  5. Long Acting Insulin
  6. Metformin
  7. Sulfonylureas
  8. Meglitinides
  9. Thiazolidinediones (TZDs)
  10. DPP-4 Inhibitors
  11. Incretin Mimetics
  12. SGLT2 Inhibitors
  13. Alpha Glucosidase Inhibitors
  14. Pramlintide


Pramlintide belongs to the drug class of amylin mimetics and is clinically used to treat both type 1 and type 2 diabetes.

Pramlintide works in the body by slowing gastric emptying and decreasing glucagon release.

While pramlintide usually does not cause hypoglycemia when taken on its own, patients may be at an increased risk of hypoglycemia if they take pramlintide in combination with insulin. Other side effects include skin reactions at the injection site, as well as nausea and vomiting. Pramlintide blocks the absorption of oral medications, so oral meds should generally be taken at least 1 hour before, or 2 hours after pramlintide.

Pramlintide is administered via a subcutaneous injection, and should be administered with meals.

Key Points

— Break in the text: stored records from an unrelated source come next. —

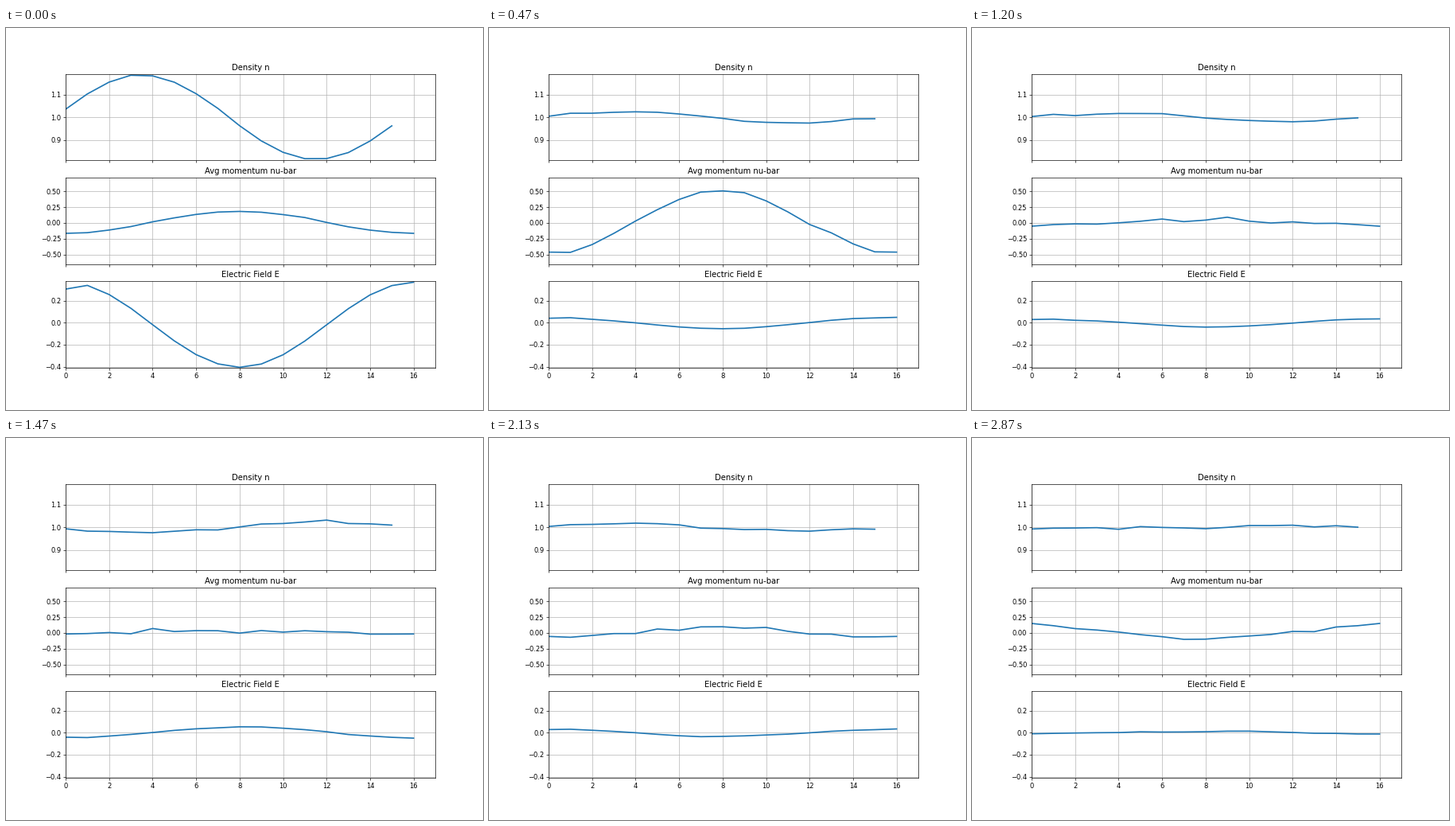
These frames come from a looping animation (600 by 480 pixels, 2.94 s). A matplotlib script:

```python
import numpy as np
import matplotlib.pyplot as plt
from matplotlib.animation import FuncAnimation

LOOP_MS, TICK_MS = 2940, 20
STEPS = 44  # simulation states shown per loop
CELLS = 16
DX = 4 * np.pi / CELLS
E_AMP, U_AMP, N_AMP = 0.385, 0.75, 0.187

node = np.arange(CELLS + 1)
cos_mode = np.cos(2 * np.pi * node / CELLS)
sin_mode = np.sin(2 * np.pi * (node[:-1] + 0.5) / CELLS)

# Damped standing wave: phase and amplitude at a few steps
key_step = [0, 7, 13, 18, 27, 37, 43]
key_phase = [-0.23, 4.94, 8.22, 12.05, 20.72, 29.57, 33.14]
key_amp = [1.03, 0.68, 0.30, 0.114, 0.138, 0.122, 0.151]


def state(step):
    """Density, momentum and field on the grid at one step."""
    amp = np.exp(np.interp(step, key_step, np.log(key_amp)))
    phase = np.interp(step, key_step, key_phase)
    swing, drift = amp * np.cos(phase), amp * np.sin(phase)

    # Particle noise builds up as the wave loses its order
    rng = np.random.default_rng(40 + step)
    level = 1 - 0.7 * np.exp(-step / 6)
    noise_n = level * rng.normal(0, 0.005, CELLS)
    noise_n -= noise_n.mean()
    noise_u = level * rng.normal(0, 0.02, CELLS)

    n = 1 + N_AMP * swing * sin_mode + noise_n
    u = U_AMP * drift * cos_mode[:-1] + 0.01 + noise_u

    ripple = -DX * np.append(0, np.cumsum(noise_n))
    e = E_AMP * swing * (cos_mode - 0.05) + ripple - ripple.mean()
    e[0] = 0.83 * e[-1]
    return n, np.append(u, u[0]), e


states = [state(step) for step in range(STEPS)]

fig, axes = plt.subplots(3, 1, sharex=True, figsize=(10, 8), dpi=60)
panels = [
    ("Density n", (0.8095, 1.192), [0.9, 1.0, 1.1]),
    ("Avg momentum nu-bar", (-0.6526, 0.718), [-0.5, -0.25, 0, 0.25, 0.5]),
    ("Electric Field E", (-0.412, 0.3735), [-0.4, -0.2, 0, 0.2]),
]
lines = []
for ax, (title, limits, ticks) in zip(axes, panels):
    ax.set_title(title)
    ax.set_xlim(0, 17)
    ax.set_xticks(range(0, 17, 2))
    ax.set_yticks(ticks)
    ax.set_ylim(*limits)
    ax.grid()
    lines += ax.plot([], [], color="tab:blue", linewidth=2)


def update(tick):
    # Sampling late in the tick keeps each change from lagging
    step = int((tick + 0.75) * TICK_MS * STEPS / LOOP_MS)
    for line, values in zip(lines, states[step]):
        line.set_data(np.arange(len(values)), values)
    return lines


anim = FuncAnimation(fig, update, frames=LOOP_MS // TICK_MS, interval=TICK_MS,
                     repeat=True, repeat_delay=0)
plt.show()
```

  • Pramlintide (Symlin)
    • Drug Class
      • Amylin mimetics
        • Also called amylin analogs
        • Pramlintide is a synthetic form of amylin, a hormone made naturally in the pancreas that helps regulate blood glucose levels
    • Mechanism
      • Slows gastric emptying
        • Decreases the rate at which food gets passed through the stomach into the intestines
        • Causes the patient to feel full longer, helping them to eat less
      • Decreases glucagon release
        • The hormone glucagon raises blood glucose levels, so by decreasing glucagon release, pramlintide helps lower blood glucose levels
      • Reduces after meal (postprandial) glucose levels
        • Pramlintide minimizes the fluctuation of blood glucose levels after meals
    • Clinical Use
      • Treats Diabetes Mellitus (DM)
        • Treats both type 1 and type 2
    • Side Effects
      • Causes nausea/vomiting
        • Generally goes away with time
        • Can be minimized by starting with a low dose of pramlintide and titrating up over time
      • May cause skin reaction at injection site
        • Pramlintide is administered via subcutaneous injection
      • Insulin increases risk for hypoglycemia
        • When given alone, pramlintide is unlikely to cause hypoglycemia. However, when combined with insulin the risk for hypoglycemia increases.
        • Patients who take pramlintide and insulin should be aware of the symptoms of hypoglycemia.
      • Blocks the absorption of oral medications
        • Because pramlintide delays gastric emptying, oral medications take longer to reach the intestines, meaning it takes much longer for them to be absorbed and start to have an effect
        • Take oral pills 1 hour before or 2 hours after the injection of pramlintide.
    • Administration
      • Take with meals
        • Pramlintide should be administered with every meal
      • Administered via subcutaneous injection